* _INPUT FOR THIS TASK_
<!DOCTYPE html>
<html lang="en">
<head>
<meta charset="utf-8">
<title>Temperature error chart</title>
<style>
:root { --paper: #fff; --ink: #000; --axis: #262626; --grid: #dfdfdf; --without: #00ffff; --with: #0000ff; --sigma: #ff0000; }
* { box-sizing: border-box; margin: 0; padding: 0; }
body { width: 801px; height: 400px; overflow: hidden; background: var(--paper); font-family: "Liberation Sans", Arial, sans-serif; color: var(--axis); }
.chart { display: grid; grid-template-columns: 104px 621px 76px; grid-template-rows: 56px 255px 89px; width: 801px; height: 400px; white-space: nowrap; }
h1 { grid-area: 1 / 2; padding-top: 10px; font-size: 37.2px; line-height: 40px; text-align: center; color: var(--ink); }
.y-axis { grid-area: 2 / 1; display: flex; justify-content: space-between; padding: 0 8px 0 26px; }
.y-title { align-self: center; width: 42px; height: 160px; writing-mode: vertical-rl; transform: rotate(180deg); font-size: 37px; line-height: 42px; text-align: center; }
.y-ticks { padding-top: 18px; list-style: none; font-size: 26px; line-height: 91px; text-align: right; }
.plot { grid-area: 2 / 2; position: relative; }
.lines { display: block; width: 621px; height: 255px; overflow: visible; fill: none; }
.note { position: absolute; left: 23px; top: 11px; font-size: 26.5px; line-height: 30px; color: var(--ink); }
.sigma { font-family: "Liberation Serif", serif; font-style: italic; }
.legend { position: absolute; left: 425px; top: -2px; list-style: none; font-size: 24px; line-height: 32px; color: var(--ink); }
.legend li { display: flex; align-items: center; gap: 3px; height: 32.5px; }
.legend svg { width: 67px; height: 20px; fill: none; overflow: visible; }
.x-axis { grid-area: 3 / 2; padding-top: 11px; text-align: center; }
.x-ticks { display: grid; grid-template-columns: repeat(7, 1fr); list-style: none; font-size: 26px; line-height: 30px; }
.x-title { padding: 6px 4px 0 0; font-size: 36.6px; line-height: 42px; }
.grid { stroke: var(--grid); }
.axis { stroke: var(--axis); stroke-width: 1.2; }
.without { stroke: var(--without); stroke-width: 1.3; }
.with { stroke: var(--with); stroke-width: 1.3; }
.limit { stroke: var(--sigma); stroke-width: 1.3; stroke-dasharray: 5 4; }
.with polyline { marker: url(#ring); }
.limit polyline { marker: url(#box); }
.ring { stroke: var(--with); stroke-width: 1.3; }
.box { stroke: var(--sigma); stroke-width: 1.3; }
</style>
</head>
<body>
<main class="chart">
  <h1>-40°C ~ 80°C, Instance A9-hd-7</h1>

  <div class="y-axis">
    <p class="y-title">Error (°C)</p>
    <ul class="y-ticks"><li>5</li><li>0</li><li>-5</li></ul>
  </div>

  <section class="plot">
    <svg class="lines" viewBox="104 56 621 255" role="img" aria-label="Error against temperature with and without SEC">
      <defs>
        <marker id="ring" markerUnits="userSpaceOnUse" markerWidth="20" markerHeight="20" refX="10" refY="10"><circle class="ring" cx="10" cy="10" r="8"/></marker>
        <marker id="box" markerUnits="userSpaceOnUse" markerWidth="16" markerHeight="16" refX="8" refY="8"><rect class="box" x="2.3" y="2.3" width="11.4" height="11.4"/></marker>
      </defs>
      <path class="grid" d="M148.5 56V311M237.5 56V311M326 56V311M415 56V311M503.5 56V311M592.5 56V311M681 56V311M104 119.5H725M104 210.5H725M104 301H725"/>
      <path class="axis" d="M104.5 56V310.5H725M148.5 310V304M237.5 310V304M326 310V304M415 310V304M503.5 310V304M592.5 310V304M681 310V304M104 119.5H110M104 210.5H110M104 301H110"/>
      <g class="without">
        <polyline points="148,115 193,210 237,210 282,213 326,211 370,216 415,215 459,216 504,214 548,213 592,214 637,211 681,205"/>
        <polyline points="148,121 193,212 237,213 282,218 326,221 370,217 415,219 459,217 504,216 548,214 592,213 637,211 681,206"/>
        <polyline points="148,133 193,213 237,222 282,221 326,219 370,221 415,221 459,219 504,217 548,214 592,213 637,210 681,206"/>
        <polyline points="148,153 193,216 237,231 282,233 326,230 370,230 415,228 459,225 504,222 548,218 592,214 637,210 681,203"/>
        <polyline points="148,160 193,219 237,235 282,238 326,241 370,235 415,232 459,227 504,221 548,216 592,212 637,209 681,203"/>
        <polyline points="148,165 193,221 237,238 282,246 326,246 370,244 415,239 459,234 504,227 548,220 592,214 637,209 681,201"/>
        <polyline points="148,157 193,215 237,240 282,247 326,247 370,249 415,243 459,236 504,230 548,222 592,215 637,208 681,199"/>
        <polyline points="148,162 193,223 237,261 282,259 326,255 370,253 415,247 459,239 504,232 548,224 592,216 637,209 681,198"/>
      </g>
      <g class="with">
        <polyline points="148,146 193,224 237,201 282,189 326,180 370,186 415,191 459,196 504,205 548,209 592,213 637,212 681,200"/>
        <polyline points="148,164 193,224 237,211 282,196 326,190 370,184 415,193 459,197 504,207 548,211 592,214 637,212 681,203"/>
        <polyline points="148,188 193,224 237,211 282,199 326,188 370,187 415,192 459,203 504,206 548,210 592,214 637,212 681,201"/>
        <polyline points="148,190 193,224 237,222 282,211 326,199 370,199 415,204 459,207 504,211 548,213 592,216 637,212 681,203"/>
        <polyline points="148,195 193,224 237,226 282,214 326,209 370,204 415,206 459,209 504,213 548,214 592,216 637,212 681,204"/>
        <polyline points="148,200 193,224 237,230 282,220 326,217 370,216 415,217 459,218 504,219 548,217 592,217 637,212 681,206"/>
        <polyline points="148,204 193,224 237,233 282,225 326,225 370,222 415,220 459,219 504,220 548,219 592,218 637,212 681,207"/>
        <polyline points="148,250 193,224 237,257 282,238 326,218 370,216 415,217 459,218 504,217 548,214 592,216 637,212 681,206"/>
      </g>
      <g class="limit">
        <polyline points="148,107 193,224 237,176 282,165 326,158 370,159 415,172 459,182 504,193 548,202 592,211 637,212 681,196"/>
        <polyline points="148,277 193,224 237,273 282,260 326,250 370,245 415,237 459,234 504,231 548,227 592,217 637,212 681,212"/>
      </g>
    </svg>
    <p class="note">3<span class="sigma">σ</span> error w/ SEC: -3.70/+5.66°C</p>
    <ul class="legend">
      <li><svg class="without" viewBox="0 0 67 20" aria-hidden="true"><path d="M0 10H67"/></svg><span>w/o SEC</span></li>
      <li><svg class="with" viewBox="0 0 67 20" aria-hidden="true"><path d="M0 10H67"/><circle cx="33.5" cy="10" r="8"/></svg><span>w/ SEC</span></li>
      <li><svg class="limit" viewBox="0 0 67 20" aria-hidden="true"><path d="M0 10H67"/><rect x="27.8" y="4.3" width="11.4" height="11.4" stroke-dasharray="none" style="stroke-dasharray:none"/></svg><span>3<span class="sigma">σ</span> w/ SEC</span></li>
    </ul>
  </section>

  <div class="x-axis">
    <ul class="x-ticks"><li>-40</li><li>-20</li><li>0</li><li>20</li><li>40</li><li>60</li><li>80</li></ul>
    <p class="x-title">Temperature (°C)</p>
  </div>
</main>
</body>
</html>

* _WORK ITEM_
Retype each entry exactly, leaving none of them out.

* _YOUR SOLUTION_
<!DOCTYPE html>
<html lang="en">
<head>
<meta charset="utf-8">
<title>Temperature error chart</title>
<style>
:root { --paper: #fff; --ink: #000; --axis: #262626; --grid: #dfdfdf; --without: #00ffff; --with: #0000ff; --sigma: #ff0000; }
* { box-sizing: border-box; margin: 0; padding: 0; }
body { width: 801px; height: 400px; overflow: hidden; background: var(--paper); font-family: "Liberation Sans", Arial, sans-serif; color: var(--axis); }
.chart { display: grid; grid-template-columns: 104px 621px 76px; grid-template-rows: 56px 255px 89px; width: 801px; height: 400px; white-space: nowrap; }
h1 { grid-area: 1 / 2; padding-top: 10px; font-size: 37.2px; line-height: 40px; text-align: center; color: var(--ink); }
.y-axis { grid-area: 2 / 1; display: flex; justify-content: space-between; padding: 0 8px 0 26px; }
.y-title { align-self: center; width: 42px; height: 160px; writing-mode: vertical-rl; transform: rotate(180deg); font-size: 37px; line-height: 42px; text-align: center; }
.y-ticks { padding-top: 18px; list-style: none; font-size: 26px; line-height: 91px; text-align: right; }
.plot { grid-area: 2 / 2; position: relative; }
.lines { display: block; width: 621px; height: 255px; overflow: visible; fill: none; }
.note { position: absolute; left: 23px; top: 11px; font-size: 26.5px; line-height: 30px; color: var(--ink); }
.sigma { font-family: "Liberation Serif", serif; font-style: italic; }
.legend { position: absolute; left: 425px; top: -2px; list-style: none; font-size: 24px; line-height: 32px; color: var(--ink); }
.legend li { display: flex; align-items: center; gap: 3px; height: 32.5px; }
.legend svg { width: 67px; height: 20px; fill: none; overflow: visible; }
.x-axis { grid-area: 3 / 2; padding-top: 11px; text-align: center; }
.x-ticks { display: grid; grid-template-columns: repeat(7, 1fr); list-style: none; font-size: 26px; line-height: 30px; }
.x-title { padding: 6px 4px 0 0; font-size: 36.6px; line-height: 42px; }
.grid { stroke: var(--grid); }
.axis { stroke: var(--axis); stroke-width: 1.2; }
.without { stroke: var(--without); stroke-width: 1.3; }
.with { stroke: var(--with); stroke-width: 1.3; }
.limit { stroke: var(--sigma); stroke-width: 1.3; stroke-dasharray: 5 4; }
.with polyline { marker: url(#ring); }
.limit polyline { marker: url(#box); }
.ring { stroke: var(--with); stroke-width: 1.3; }
.box { stroke: var(--sigma); stroke-width: 1.3; }
</style>
</head>
<body>
<main class="chart">
  <h1>-40°C ~ 80°C, Instance A9-hd-7</h1>

  <div class="y-axis">
    <p class="y-title">Error (°C)</p>
    <ul class="y-ticks"><li>5</li><li>0</li><li>-5</li></ul>
  </div>

  <section class="plot">
    <svg class="lines" viewBox="104 56 621 255" role="img" aria-label="Error against temperature with and without SEC">
      <defs>
        <marker id="ring" markerUnits="userSpaceOnUse" markerWidth="20" markerHeight="20" refX="10" refY="10"><circle class="ring" cx="10" cy="10" r="8"/></marker>
        <marker id="box" markerUnits="userSpaceOnUse" markerWidth="16" markerHeight="16" refX="8" refY="8"><rect class="box" x="2.3" y="2.3" width="11.4" height="11.4"/></marker>
      </defs>
      <path class="grid" d="M148.5 56V311M237.5 56V311M326 56V311M415 56V311M503.5 56V311M592.5 56V311M681 56V311M104 119.5H725M104 210.5H725M104 301H725"/>
      <path class="axis" d="M104.5 56V310.5H725M148.5 310V304M237.5 310V304M326 310V304M415 310V304M503.5 310V304M592.5 310V304M681 310V304M104 119.5H110M104 210.5H110M104 301H110"/>
      <g class="without">
        <polyline points="148,115 193,210 237,210 282,213 326,211 370,216 415,215 459,216 504,214 548,213 592,214 637,211 681,205"/>
        <polyline points="148,121 193,212 237,213 282,218 326,221 370,217 415,219 459,217 504,216 548,214 592,213 637,211 681,206"/>
        <polyline points="148,133 193,213 237,222 282,221 326,219 370,221 415,221 459,219 504,217 548,214 592,213 637,210 681,206"/>
        <polyline points="148,153 193,216 237,231 282,233 326,230 370,230 415,228 459,225 504,222 548,218 592,214 637,210 681,203"/>
        <polyline points="148,160 193,219 237,235 282,238 326,241 370,235 415,232 459,227 504,221 548,216 592,212 637,209 681,203"/>
        <polyline points="148,165 193,221 237,238 282,246 326,246 370,244 415,239 459,234 504,227 548,220 592,214 637,209 681,201"/>
        <polyline points="148,157 193,215 237,240 282,247 326,247 370,249 415,243 459,236 504,230 548,222 592,215 637,208 681,199"/>
        <polyline points="148,162 193,223 237,261 282,259 326,255 370,253 415,247 459,239 504,232 548,224 592,216 637,209 681,198"/>
      </g>
      <g class="with">
        <polyline points="148,146 193,224 237,201 282,189 326,180 370,186 415,191 459,196 504,205 548,209 592,213 637,212 681,200"/>
        <polyline points="148,164 193,224 237,211 282,196 326,190 370,184 415,193 459,197 504,207 548,211 592,214 637,212 681,203"/>
        <polyline points="148,188 193,224 237,211 282,199 326,188 370,187 415,192 459,203 504,206 548,210 592,214 637,212 681,201"/>
        <polyline points="148,190 193,224 237,222 282,211 326,199 370,199 415,204 459,207 504,211 548,213 592,216 637,212 681,203"/>
        <polyline points="148,195 193,224 237,226 282,214 326,209 370,204 415,206 459,209 504,213 548,214 592,216 637,212 681,204"/>
        <polyline points="148,200 193,224 237,230 282,220 326,217 370,216 415,217 459,218 504,219 548,217 592,217 637,212 681,206"/>
        <polyline points="148,204 193,224 237,233 282,225 326,225 370,222 415,220 459,219 504,220 548,219 592,218 637,212 681,207"/>
        <polyline points="148,250 193,224 237,257 282,238 326,218 370,216 415,217 459,218 504,217 548,214 592,216 637,212 681,206"/>
      </g>
      <g class="limit">
        <polyline points="148,107 193,224 237,176 282,165 326,158 370,159 415,172 459,182 504,193 548,202 592,211 637,212 681,196"/>
        <polyline points="148,277 193,224 237,273 282,260 326,250 370,245 415,237 459,234 504,231 548,227 592,217 637,212 681,212"/>
      </g>
    </svg>
    <p class="note">3<span class="sigma">σ</span> error w/ SEC: -3.70/+5.66°C</p>
    <ul class="legend">
      <li><svg class="without" viewBox="0 0 67 20" aria-hidden="true"><path d="M0 10H67"/></svg><span>w/o SEC</span></li>
      <li><svg class="with" viewBox="0 0 67 20" aria-hidden="true"><path d="M0 10H67"/><circle cx="33.5" cy="10" r="8"/></svg><span>w/ SEC</span></li>
      <li><svg class="limit" viewBox="0 0 67 20" aria-hidden="true"><path d="M0 10H67"/><rect x="27.8" y="4.3" width="11.4" height="11.4" stroke-dasharray="none" style="stroke-dasharray:none"/></svg><span>3<span class="sigma">σ</span> w/ SEC</span></li>
    </ul>
  </section>

  <div class="x-axis">
    <ul class="x-ticks"><li>-40</li><li>-20</li><li>0</li><li>20</li><li>40</li><li>60</li><li>80</li></ul>
    <p class="x-title">Temperature (°C)</p>
  </div>
</main>
</body>
</html>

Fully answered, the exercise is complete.